**Material for this task**:

----------

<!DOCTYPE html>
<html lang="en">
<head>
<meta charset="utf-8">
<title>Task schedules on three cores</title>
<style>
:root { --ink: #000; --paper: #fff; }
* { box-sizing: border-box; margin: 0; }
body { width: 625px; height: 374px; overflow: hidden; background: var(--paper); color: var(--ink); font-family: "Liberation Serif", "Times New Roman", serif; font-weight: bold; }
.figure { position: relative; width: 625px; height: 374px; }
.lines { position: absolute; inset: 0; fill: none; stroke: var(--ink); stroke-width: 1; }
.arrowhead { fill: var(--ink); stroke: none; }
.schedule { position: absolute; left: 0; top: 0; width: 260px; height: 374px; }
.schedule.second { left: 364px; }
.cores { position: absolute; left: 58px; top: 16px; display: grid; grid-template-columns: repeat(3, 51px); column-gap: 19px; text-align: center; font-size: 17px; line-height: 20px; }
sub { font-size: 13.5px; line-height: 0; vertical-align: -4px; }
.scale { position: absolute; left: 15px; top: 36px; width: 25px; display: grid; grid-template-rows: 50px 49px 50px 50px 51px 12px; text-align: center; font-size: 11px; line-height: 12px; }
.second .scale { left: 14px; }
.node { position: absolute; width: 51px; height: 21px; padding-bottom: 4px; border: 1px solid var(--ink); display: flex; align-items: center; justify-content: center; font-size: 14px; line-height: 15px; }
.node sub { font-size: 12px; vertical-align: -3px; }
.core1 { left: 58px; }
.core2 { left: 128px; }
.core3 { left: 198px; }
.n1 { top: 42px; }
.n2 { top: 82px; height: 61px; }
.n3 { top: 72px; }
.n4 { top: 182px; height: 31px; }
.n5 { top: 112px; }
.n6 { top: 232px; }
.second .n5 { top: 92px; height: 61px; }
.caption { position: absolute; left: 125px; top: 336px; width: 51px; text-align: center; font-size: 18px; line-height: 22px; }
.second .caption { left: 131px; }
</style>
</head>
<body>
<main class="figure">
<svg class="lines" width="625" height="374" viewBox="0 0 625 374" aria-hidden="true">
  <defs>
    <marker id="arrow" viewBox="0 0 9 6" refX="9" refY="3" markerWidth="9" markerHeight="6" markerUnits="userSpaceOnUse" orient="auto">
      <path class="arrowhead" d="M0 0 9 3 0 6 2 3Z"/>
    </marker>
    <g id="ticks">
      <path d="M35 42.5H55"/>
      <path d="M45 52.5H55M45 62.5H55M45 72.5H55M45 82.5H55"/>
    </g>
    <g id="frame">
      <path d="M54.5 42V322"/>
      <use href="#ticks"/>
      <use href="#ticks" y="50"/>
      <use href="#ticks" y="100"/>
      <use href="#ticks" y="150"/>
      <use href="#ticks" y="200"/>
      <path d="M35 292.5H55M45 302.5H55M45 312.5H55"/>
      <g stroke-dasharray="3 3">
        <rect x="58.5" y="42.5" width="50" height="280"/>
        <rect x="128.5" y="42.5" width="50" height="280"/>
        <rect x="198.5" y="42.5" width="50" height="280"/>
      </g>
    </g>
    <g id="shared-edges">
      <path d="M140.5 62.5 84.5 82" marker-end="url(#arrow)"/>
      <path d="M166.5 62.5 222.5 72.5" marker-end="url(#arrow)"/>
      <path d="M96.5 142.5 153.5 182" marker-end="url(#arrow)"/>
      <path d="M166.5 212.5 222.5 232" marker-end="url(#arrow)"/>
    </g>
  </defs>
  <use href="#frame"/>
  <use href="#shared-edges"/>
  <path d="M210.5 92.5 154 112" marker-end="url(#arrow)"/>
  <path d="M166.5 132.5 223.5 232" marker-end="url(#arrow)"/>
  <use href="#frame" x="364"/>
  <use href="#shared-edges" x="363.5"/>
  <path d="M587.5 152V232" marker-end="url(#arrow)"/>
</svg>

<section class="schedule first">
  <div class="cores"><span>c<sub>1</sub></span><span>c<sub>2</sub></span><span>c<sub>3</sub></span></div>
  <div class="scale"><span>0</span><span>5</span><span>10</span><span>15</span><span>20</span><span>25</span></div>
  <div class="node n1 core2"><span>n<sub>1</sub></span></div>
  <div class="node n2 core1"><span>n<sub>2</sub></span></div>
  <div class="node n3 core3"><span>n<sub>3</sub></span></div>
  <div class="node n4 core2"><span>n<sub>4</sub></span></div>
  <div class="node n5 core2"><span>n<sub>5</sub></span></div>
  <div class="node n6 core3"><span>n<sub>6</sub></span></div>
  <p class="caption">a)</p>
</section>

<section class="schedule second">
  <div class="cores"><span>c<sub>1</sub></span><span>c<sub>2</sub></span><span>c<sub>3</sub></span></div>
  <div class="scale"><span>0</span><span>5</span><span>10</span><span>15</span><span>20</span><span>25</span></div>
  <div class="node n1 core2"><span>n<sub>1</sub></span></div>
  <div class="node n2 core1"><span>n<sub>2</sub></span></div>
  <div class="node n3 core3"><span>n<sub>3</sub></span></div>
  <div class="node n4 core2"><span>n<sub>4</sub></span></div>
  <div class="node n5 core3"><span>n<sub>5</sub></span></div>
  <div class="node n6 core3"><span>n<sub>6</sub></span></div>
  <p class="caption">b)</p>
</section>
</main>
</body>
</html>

----------

**Aim of the exercise**: Each line of the entries above that includes the string "href" should be copied out.

**Final answer**:
      <use href="#ticks"/>
      <use href="#ticks" y="50"/>
      <use href="#ticks" y="100"/>
      <use href="#ticks" y="150"/>
      <use href="#ticks" y="200"/>
  <use href="#frame"/>
  <use href="#shared-edges"/>
  <use href="#frame" x="364"/>
  <use href="#shared-edges" x="363.5"/>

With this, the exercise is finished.